from the has-it-really-come-to-this? dept
And the latest example is even more extreme, where private security forces apparently decided to assault a couple of Toronto women they falsely accused of pirating a showing of The Magnificent 7. One of the women, Jean Telfer, says she actually decided to leave the film early because she found it too violent. Apparently the idea that a pirate probably wouldn't be leaving in the middle of a film didn't occur to the geniuses Sony Pictures had specifically hired to "guard" the showing. So they tackled Telfer. Really.
Halfway through the film, Telfer decided to leave because she found the movie to be too violent.Bizarrely, despite all of that, the guy who tackled her never told her why and then just let her go. But when her friend, Elaine Wong, also went to leave, the experience was a bit different.
“When I left the theatre I heard someone yelling behind me, ‘Sir! Sir!’ I didn’t think much of it,” said Telfer.
“Out of nowhere I felt someone grab me from behind. My reaction [was] to get this person off of me. Unfortunately it did escalate and he did somehow get on top of me.”
Wong, unaware of what had happened to her friend, left the theatre shortly after to find Telfer.Wong noted that they left right before the action really started, and if they were trying to pirate a movie, you'd think they'd "wait until a lot of people start dying." Eventually both Telfer and Wong were told to remain with security until the police arrived -- though after a while when no police arrived, they were apparently let go. The two did decide to file a police report of their own, arguing that they had been illegally assaulted by security at the theater.
Wong said a guard approached her and little explanation was given except that the security guards had been watching them all night and that something on the guards’ heat sensor guns had gone off. She added that they attempted to search her bag.
In some tweets, Wong notes that they demanded to search her bag, and also demanded to know why they were leaving early -- as if that were some sort of "sign" of piracy in action (though she refers to the guy as being from Disney, the news reports say he was hired by Sony).

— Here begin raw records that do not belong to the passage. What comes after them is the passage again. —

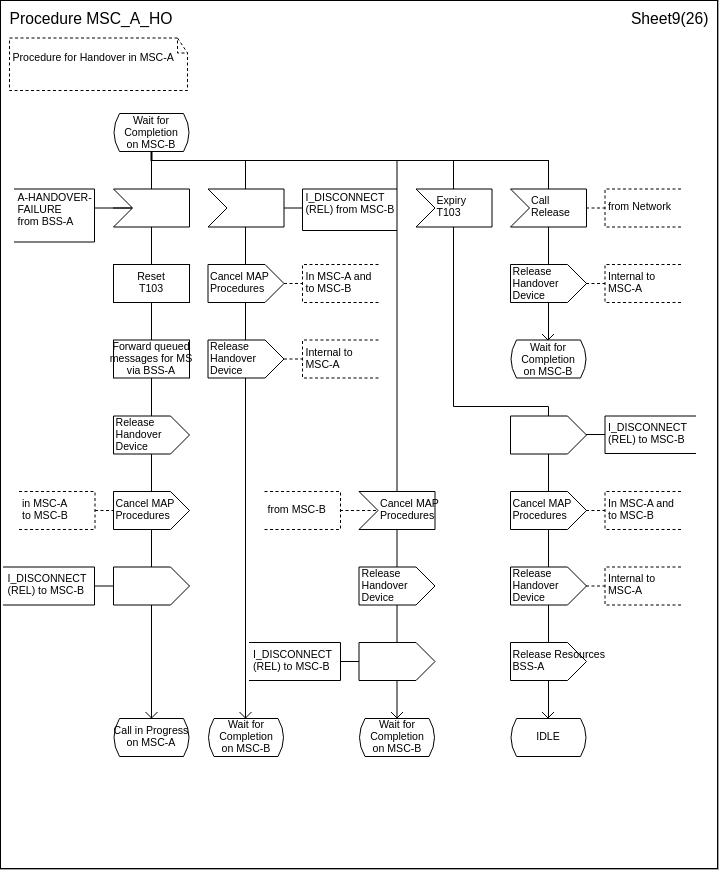
<!DOCTYPE html>
<html lang="en">
<head>
<meta charset="utf-8">
<title>Procedure MSC_A_HO</title>
<style>
:root { --ink: #000; --paper: #fff; }
* { box-sizing: border-box; }
html, body { margin: 0; background: var(--paper); overflow: hidden; }
.sheet { position: relative; width: 722px; height: 874px; overflow: hidden; color: var(--ink); background: var(--paper); font: 10.6px/11.7px "Liberation Sans", Arial, sans-serif; }
.sheet-head { position: absolute; left: 9.5px; top: 9px; width: 699px; display: flex; justify-content: space-between; font-size: 15.7px; line-height: 19px; }
.sheet-head h1, .sheet-head span { margin: 0; font: inherit; }
.wiring { position: absolute; left: 0; top: 0; fill: none; stroke: var(--ink); stroke-width: 1; }
.wiring .symbols { fill: var(--paper); }
.wiring .dashed { stroke-dasharray: 3 2.5; }
.label { position: absolute; display: flex; align-items: center; width: 76px; height: 38px; margin: 0; white-space: nowrap; }
.centred { justify-content: center; text-align: center; }
.output, .note { padding-left: 2.5px; }
.input { padding-left: 21px; }
</style>
</head>
<body>
<main class="sheet">
<svg class="wiring" width="722" height="874" viewBox="0 0 722 874" aria-hidden="true">
  <defs>
    <path id="state" d="M6 0H70Q81 19 70 38H6Q-5 19 6 0Z"/>
    <path id="input" d="M0 0H76V38H0L19 19Z"/>
    <path id="output" d="M0 0H57L76 19L57 38H0Z"/>
    <rect id="task" width="76" height="38"/>
    <path id="note-right" d="M76 0H0V38H76"/>
    <path id="note-left" d="M0 0H76V38H0"/>
    <path id="arrow" d="M-6 -6L0 0L6 -6"/>
  </defs>
  <rect x="0.5" y="0.5" width="717" height="868"/>
  <path d="M718.5 0V869.5H0" stroke-opacity="0.35"/>

  <g class="flow">
    <path d="M151.5 151V718M151.5 160.5H548.5M245.5 160V718M397 160V718M453.5 160V406.5H548.5V718M548.5 160V340"/>
    <path d="M151.5 151V161" stroke-width="2"/>
    <path d="M95 208H132M284 208H302M95 586H113M340 661.5H359M586 434.5H605"/>
    <use href="#arrow" x="151.5" y="718"/>
    <use href="#arrow" x="245.5" y="718"/>
    <use href="#arrow" x="397" y="718"/>
    <use href="#arrow" x="548" y="718"/>
    <use href="#arrow" x="548" y="340"/>
  </g>

  <g class="symbols">
    <use href="#state" x="113.5" y="113.5"/>
    <use href="#input" x="113.5" y="189"/>
    <use href="#task" x="113.5" y="264.5"/>
    <use href="#task" x="113.5" y="340"/>
    <use href="#output" x="113.5" y="416"/>
    <use href="#output" x="113.5" y="491.5"/>
    <use href="#output" x="113.5" y="567"/>
    <use href="#state" x="113.5" y="718.5"/>

    <use href="#input" x="208" y="189"/>
    <use href="#output" x="208" y="264.5"/>
    <use href="#output" x="208" y="340"/>
    <use href="#state" x="208" y="718.5"/>

    <use href="#input" x="359" y="491.5"/>
    <use href="#output" x="359" y="567"/>
    <use href="#output" x="359" y="642.5"/>
    <use href="#state" x="359" y="718.5"/>

    <use href="#input" x="416" y="189"/>

    <use href="#input" x="510.5" y="189"/>
    <use href="#output" x="510.5" y="264.5"/>
    <use href="#state" x="510.5" y="340"/>
    <use href="#output" x="510.5" y="416"/>
    <use href="#output" x="510.5" y="491.5"/>
    <use href="#output" x="510.5" y="567"/>
    <use href="#output" x="510.5" y="642.5"/>
    <use href="#state" x="510.5" y="718.5"/>
  </g>

  <g class="signal-notes">
    <path d="M113 208H132"/>
    <path d="M14 189H94.5V242H14"/>
    <path d="M397 189H302.5V230.5H397"/>
    <path d="M3 567H94.5V605H3"/>
    <path d="M249 642.5H340.5V680.5H249"/>
    <path d="M696 416H605V453.5H696"/>
  </g>

  <g class="dashed">
    <path d="M177.5 38H9.5V90.5H187.5V53L177.5 38V53H187.5"/>
    <use href="#note-right" x="605" y="189"/>
    <use href="#note-right" x="605" y="264.5"/>
    <use href="#note-right" x="605" y="491.5"/>
    <use href="#note-right" x="605" y="567"/>
    <use href="#note-right" x="302.5" y="264.5"/>
    <use href="#note-right" x="302.5" y="340"/>
    <use href="#note-left" x="19" y="491.5"/>
    <use href="#note-left" x="264.5" y="491.5"/>
    <path d="M586 208H605M586 283.5H605M586 510.5H605M586 586H605M284 283.5H302M284 359H302M95 510.5H113M340 510.5H378"/>
  </g>
</svg>

<header class="sheet-head"><h1>Procedure MSC_A_HO</h1><span>Sheet9(26)</span></header>
<p class="label note" style="left:10px;top:39px;width:178px">Procedure for Handover in MSC-A</p>

<p class="label centred" style="left:113px;top:114px">Wait for<br>Completion<br>on MSC-B</p>

<!-- Handover failure -->
<p class="label note" style="left:15px;top:191px">A-HANDOVER-<br>FAILURE<br>from BSS-A</p>
<p class="label centred" style="left:113px;top:264px">Reset<br>T103</p>
<p class="label centred" style="left:113px;top:340px">Forward queued<br>messages for MS<br>via BSS-A</p>
<p class="label output" style="left:113px;top:416px">Release<br>Handover<br>Device</p>
<p class="label note" style="left:19.5px;top:491px">in MSC-A<br>to MSC-B</p>
<p class="label output" style="left:113px;top:491px">Cancel MAP<br>Procedures</p>
<p class="label note" style="left:5px;top:566px">I_DISCONNECT<br>(REL) to MSC-B</p>
<p class="label centred" style="left:113px;top:718px">Call in Progress<br>on MSC-A</p>

<!-- Disconnect from MSC-B -->
<p class="label note" style="left:303px;top:185px">I_DISCONNECT<br>(REL) from MSC-B</p>
<p class="label output" style="left:207.5px;top:264px">Cancel MAP<br>Procedures</p>
<p class="label note" style="left:303px;top:264px">In MSC-A and<br>to MSC-B</p>
<p class="label output" style="left:207.5px;top:340px">Release<br>Handover<br>Device</p>
<p class="label note" style="left:303px;top:340px">Internal to<br>MSC-A</p>
<p class="label centred" style="left:208px;top:718px">Wait for<br>Completion<br>on MSC-B</p>

<!-- Cancel from MSC-B -->
<p class="label note" style="left:265px;top:491px">from MSC-B</p>
<p class="label input" style="left:359px;top:491px">Cancel MAP<br>Procedures</p>
<p class="label output" style="left:359px;top:567px">Release<br>Handover<br>Device</p>
<p class="label note" style="left:250.5px;top:642px">I_DISCONNECT<br>(REL) to MSC-B</p>
<p class="label centred" style="left:359px;top:718px">Wait for<br>Completion<br>on MSC-B</p>

<!-- Timer expiry and call release -->
<p class="label input" style="left:415.5px;top:188px">Expiry<br>T103</p>
<p class="label input" style="left:510px;top:188px">Call<br>Release</p>
<p class="label note" style="left:605.5px;top:188px">from Network</p>
<p class="label output" style="left:510px;top:265px">Release<br>Handover<br>Device</p>
<p class="label note" style="left:605.5px;top:264px">Internal to<br>MSC-A</p>
<p class="label centred" style="left:510px;top:341px">Wait for<br>Completion<br>on MSC-B</p>
<p class="label note" style="left:605.5px;top:415px">I_DISCONNECT<br>(REL) to MSC-B</p>
<p class="label output" style="left:510px;top:491px">Cancel MAP<br>Procedures</p>
<p class="label note" style="left:605.5px;top:491px">In MSC-A and<br>to MSC-B</p>
<p class="label output" style="left:510px;top:567px">Release<br>Handover<br>Device</p>
<p class="label note" style="left:605.5px;top:566px">Internal to<br>MSC-A</p>
<p class="label output" style="left:510px;top:642px">Release Resources<br>BSS-A</p>
<p class="label centred" style="left:510px;top:718px">IDLE</p>
</main>
</body>
</html>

None of them are cops. None of them have search warrants. Barry from Disney demanded to know why we were leaving before the movie ended.— Elaine Wong (@elthenerd) September 22, 2016